TASK BRIEF -> Find the string "hash" in the records and copy each line where it occurs.

◇ ◇ ◇ ◇

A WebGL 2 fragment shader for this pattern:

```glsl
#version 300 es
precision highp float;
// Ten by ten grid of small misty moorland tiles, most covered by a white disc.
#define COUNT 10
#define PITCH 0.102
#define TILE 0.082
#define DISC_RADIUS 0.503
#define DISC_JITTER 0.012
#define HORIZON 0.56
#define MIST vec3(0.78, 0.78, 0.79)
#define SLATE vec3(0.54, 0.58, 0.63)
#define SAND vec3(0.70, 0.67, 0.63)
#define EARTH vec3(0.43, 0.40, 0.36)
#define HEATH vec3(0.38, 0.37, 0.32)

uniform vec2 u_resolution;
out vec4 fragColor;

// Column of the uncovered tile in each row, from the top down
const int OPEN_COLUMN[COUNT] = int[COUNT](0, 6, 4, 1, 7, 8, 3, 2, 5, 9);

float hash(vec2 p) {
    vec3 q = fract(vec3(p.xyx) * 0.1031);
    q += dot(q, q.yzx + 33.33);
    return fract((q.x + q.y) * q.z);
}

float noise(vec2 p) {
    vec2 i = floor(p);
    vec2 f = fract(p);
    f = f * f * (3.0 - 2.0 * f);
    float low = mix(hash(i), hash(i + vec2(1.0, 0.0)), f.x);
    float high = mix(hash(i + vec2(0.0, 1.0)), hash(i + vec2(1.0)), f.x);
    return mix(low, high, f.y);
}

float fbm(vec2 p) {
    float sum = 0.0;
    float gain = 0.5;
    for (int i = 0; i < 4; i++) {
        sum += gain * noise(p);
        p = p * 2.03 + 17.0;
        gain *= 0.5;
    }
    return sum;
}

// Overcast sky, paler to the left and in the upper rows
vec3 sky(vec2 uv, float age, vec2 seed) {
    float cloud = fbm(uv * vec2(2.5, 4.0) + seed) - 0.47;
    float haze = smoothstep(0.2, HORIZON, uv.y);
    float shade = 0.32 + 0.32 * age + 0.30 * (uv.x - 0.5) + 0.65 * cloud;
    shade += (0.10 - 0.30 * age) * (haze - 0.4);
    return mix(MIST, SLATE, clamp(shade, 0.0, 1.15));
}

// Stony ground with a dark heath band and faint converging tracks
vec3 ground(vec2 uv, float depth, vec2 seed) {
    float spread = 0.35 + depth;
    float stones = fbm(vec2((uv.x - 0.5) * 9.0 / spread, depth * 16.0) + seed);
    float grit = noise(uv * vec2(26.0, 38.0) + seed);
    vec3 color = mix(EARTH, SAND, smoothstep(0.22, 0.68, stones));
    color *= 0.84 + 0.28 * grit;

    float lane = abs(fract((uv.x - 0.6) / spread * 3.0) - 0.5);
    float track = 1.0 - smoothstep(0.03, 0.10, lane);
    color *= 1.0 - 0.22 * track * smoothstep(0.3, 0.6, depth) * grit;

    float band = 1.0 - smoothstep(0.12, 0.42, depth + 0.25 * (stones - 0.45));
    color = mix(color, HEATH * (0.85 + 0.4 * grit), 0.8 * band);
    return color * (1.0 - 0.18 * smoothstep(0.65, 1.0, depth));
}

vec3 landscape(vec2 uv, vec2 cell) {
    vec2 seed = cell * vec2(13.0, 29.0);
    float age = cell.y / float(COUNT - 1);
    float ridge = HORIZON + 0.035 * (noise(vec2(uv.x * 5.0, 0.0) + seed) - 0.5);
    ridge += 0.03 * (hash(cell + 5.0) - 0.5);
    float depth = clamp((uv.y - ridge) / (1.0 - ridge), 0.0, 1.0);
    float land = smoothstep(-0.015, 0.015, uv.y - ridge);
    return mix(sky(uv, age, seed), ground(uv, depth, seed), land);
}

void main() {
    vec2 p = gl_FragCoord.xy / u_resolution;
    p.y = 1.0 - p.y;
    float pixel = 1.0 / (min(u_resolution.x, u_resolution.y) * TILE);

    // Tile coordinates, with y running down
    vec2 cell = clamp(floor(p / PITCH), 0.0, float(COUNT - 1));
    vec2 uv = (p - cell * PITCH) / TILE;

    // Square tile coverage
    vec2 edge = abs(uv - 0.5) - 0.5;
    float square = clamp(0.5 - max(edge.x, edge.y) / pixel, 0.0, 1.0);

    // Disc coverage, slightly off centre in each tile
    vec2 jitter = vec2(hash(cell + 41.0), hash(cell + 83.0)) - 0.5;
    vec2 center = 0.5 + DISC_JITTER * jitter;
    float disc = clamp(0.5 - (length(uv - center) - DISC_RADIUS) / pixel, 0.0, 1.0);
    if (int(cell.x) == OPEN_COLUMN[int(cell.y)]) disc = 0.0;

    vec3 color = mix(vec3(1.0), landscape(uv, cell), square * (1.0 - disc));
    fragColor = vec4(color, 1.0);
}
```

◇ ◇ ◇ ◇

ANSWER TO THIS TASK ->
float hash(vec2 p) {
    float low = mix(hash(i), hash(i + vec2(1.0, 0.0)), f.x);
    float high = mix(hash(i + vec2(0.0, 1.0)), hash(i + vec2(1.0)), f.x);
    ridge += 0.03 * (hash(cell + 5.0) - 0.5);
    vec2 jitter = vec2(hash(cell + 41.0), hash(cell + 83.0)) - 0.5;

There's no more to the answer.